Cast / crew
Director: Kazuyoshi Katayama
Writer (Screenplay): Kazuyoshi Katayama
Writer (Screenplay): Hiroshi Yamaguchi
Writer: Akiko Yajima
Kana Hanazawa: Kasumi Ishiki
Toshiyuki Morikawa: Marco Owen
Akiko Yajima: Tim

King of Thorn (2009)

Medusa, an incurable disease that turns its victims to stone after a month or two, is sweeping the world. After a while, pharmaceutical giant Venus Gate Corporation announces that is has developed suspended animation modules that can keep the disease at bay until such a time as a cure is found. Kasumi Ishiki has won a single ticket from the lottery held for the 160 places available but is devastated that her twin sister Shizuku, who also has the disease, cannot get in. When she awakes from her suspended animation module, Kasumi awakes to find the facility massively overgrown with giant thorns and horrible monsters: just how long has she been asleep?

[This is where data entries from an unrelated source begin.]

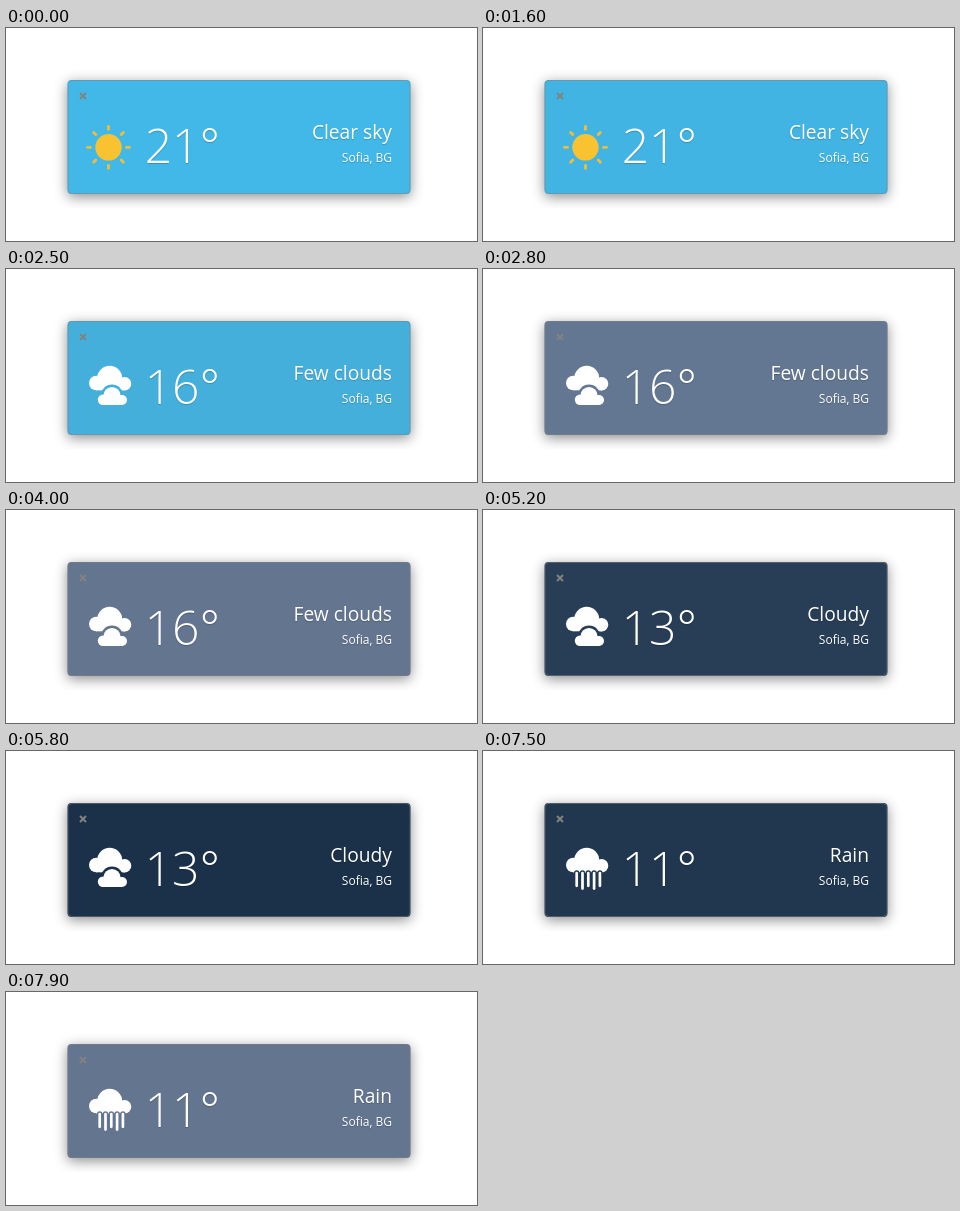
Write an HTML page with a canvas that moves like this. It is 471x213 px and loops after 8000 ms.

```html
<!DOCTYPE html>
<html lang="en">
<head>
<meta charset="utf-8">
<title>Weather card</title>
<style>
  html, body { margin: 0; width: 100%; height: 100%; overflow: hidden; background: #fff; }
  canvas { display: block; width: 471px; height: 213px; }
</style>
</head>
<body>
<canvas id="stage"></canvas>
<script>
const W = 471, H = 213, LOOP = 8000, TICK = 100;
const canvas = document.getElementById('stage');
const ctx = canvas.getContext('2d');
const ratio = window.devicePixelRatio || 1;
canvas.width = W * ratio;
canvas.height = H * ratio;

const BRIGHT = [66, 184, 232], BLUE = [66, 180, 227];
const SLATE = [100, 117, 144], NAVY = [26, 49, 73];

// The text switches at once; the background eases over after a short delay.
const scenes = [
  { at: -200, temp: 21, sky: 'Clear sky', from: BRIGHT, to: BLUE, icon: drawSun },
  { at: 2300, temp: 16, sky: 'Few clouds', from: BLUE, to: SLATE, icon: drawClouds },
  { at: 4800, temp: 13, sky: 'Cloudy', from: SLATE, to: NAVY, icon: drawClouds },
  { at: 7300, temp: 11, sky: 'Rain', from: NAVY, to: SLATE, icon: drawRain }
];

const rgb = c => `rgb(${c.map(Math.round).join(',')})`;

function easeInOut(x) {
  x = Math.min(1, Math.max(0, x));
  return x < 0.5 ? 4 * x ** 3 : 1 - (2 - 2 * x) ** 3 / 2;
}

function line(x1, y1, x2, y2, width, color, cap = 'round') {
  ctx.lineWidth = width;
  ctx.lineCap = cap;
  ctx.strokeStyle = color;
  ctx.beginPath();
  ctx.moveTo(x1, y1);
  ctx.lineTo(x2, y2);
  ctx.stroke();
}

function disc(x, y, r) {
  ctx.beginPath();
  ctx.arc(x, y, r, 0, Math.PI * 2);
  ctx.fill();
}

function drawCard(bg) {
  ctx.save();
  ctx.beginPath();
  ctx.rect(40, 38, 390, 142);
  ctx.clip();
  ctx.beginPath();
  ctx.roundRect(61.5, 52, 343, 114, 4);
  ctx.shadowColor = 'rgba(0,0,0,0.45)';
  ctx.shadowBlur = 13 * ratio;
  ctx.shadowOffsetY = 3 * ratio;
  ctx.fillStyle = bg;
  ctx.fill();
  ctx.restore();
  ctx.beginPath();
  ctx.roundRect(62, 52.5, 342, 113, 4);
  ctx.lineWidth = 1;
  ctx.strokeStyle = 'rgba(130,130,130,0.5)';
  ctx.stroke();
}

function drawClose() {
  const color = '#82827f';
  line(74, 65, 80, 71, 2, color, 'butt');
  line(80, 65, 74, 71, 2, color, 'butt');
}

function drawSun() {
  const x = 102.5, y = 119.3;
  ctx.fillStyle = '#f8c231';
  disc(x, y, 13.2);
  for (let i = 0; i < 8; i++) {
    const dx = Math.cos(i * Math.PI / 4), dy = Math.sin(i * Math.PI / 4);
    line(x + 18 * dx, y + 18 * dy, x + 21 * dx, y + 21 * dy, 2.8, '#f3bd35');
  }
}

function bigCloud() {
  ctx.fillStyle = '#fff';
  disc(90.3, 114, 7.3);
  disc(103.7, 109.3, 12.5);
  disc(118.6, 114.7, 6.7);
  ctx.fillRect(90, 111, 29, 10.3);
}

function smallCloud(color, grow) {
  ctx.fillStyle = color;
  disc(97, 130.8, 5.2 + grow);
  disc(106, 126.5, 8.6 + grow);
  disc(116, 131, 5 + grow);
  ctx.fillRect(97, 128, 19, 8 + grow);
}

function drawClouds(bg) {
  bigCloud();
  smallCloud(bg, 2.4);
  smallCloud('#fff', 0);
}

function drawRain(bg) {
  bigCloud();
  const drops = [0, 1, 2, 3, 4].map(i => ({
    x: 93.7 + i * 5.8, top: 122, end: i % 2 ? 137.6 : 134.8
  }));
  for (const d of drops) line(d.x, d.top, d.x, d.end, 5.4, bg);
  for (const d of drops) line(d.x, d.top, d.x, d.end, 2.7, '#fff');
}

function text(str, x, y, size, weight, align) {
  ctx.font = `${weight} ${size}px "Open Sans", sans-serif`;
  ctx.textAlign = align;
  ctx.fillStyle = '#fff';
  ctx.fillText(str, x, y);
}

function drawText(scene) {
  ctx.save();
  ctx.shadowColor = 'rgba(0,0,0,0.2)';
  ctx.shadowBlur = ratio;
  ctx.shadowOffsetY = ratio;
  text(scene.temp + '°', 138.7, 135, 48, 300, 'left');
  text(scene.sky, 386, 111, 19.2, 400, 'right');
  text('Sofia, BG', 386, 134, 12, 400, 'right');
  ctx.restore();
}

function draw(t) {
  const scene = scenes.filter(s => s.at <= t).pop();
  const mix = easeInOut((t - scene.at - 50) / 550);
  const bg = rgb(scene.from.map((v, i) => v + (scene.to[i] - v) * mix));
  ctx.setTransform(ratio, 0, 0, ratio, 0, 0);
  ctx.fillStyle = '#fff';
  ctx.fillRect(0, 0, W, H);
  drawCard(bg);
  drawClose();
  scene.icon(bg);
  drawText(scene);
}

const start = performance.now();
function frame() {
  const t = (performance.now() - start) % LOOP;
  draw(Math.floor(t / TICK) * TICK);
  requestAnimationFrame(frame);
}
frame();
</script>
</body>
</html>
```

Spectacular, superbly animated, relentlessly paced monster movie with a slightly baffling but intriguing meta-physical climax. As a suspenseful chase movie it grabs hold and doesn’t let go; as a existential sci-fi, it just about presents the explanation in a manner you can understand (so better than most Japanese animations, then) but it still comes across as somewhat obtuse and requires post-movie consideration to see that the makers probably did know what they were doing.

This movie contains suicide themes and extremely gory violence, unpleasant and extremely gory scenes and non-sexual nudity.

Paranoia Agent (2004) – 8/10 difficult-to-categorise psychological crime anime review

Cast / crew
Writer (Original Story): Satoshi Kon
Screenplay Developer: Seishi Minakami
Developer: Seishi Minakami
Director: Satoshi Kon

Paranoia Agent (2004)

Tsukiko Sagi is a character designer under pressure to follow up her huge success with the cute Maromi. Her success and innocent demeanour mean she isn’t liked at work. On her way home one evening, she sees and is scared by a homeless old woman but is then attacked in a nearby car park by a boy with a bent baseball bat and golden inline skates. Her attack and "Lil’ Slugger" make the news but some people aren’t convinced it really happened. One of the policemen assigned believes her, one doesn’t and there is a disblieving gossip journalist, with pressures of his own, sniffing around trying to make a story.


"They will never get an answer no matter how hard they try to analyze it." – Paranoia Agent creator / director Satoshi Kon.

And so this instant-classic anime is what you make of it. While the Satoshi Kon quote above is talking specifically about the regular opening sequence (featuring all the characters in the show laughing), it does apply to the series as a whole. There is a series-long story-line, there is much food for thought, the animation is reference quality, the subject unusual and ambitious and you can get answers but you won’t find the answers Kon put in there… because he didn’t.

This series contains adult dialogue and strong violence, unpleasant and very gory scenes, gory and distressing scene involving the death of a dog, teenage suicide and sex scenes, references to paedophilia.

Classified 18 by BBFC. Suitable only for persons of 18 years and over.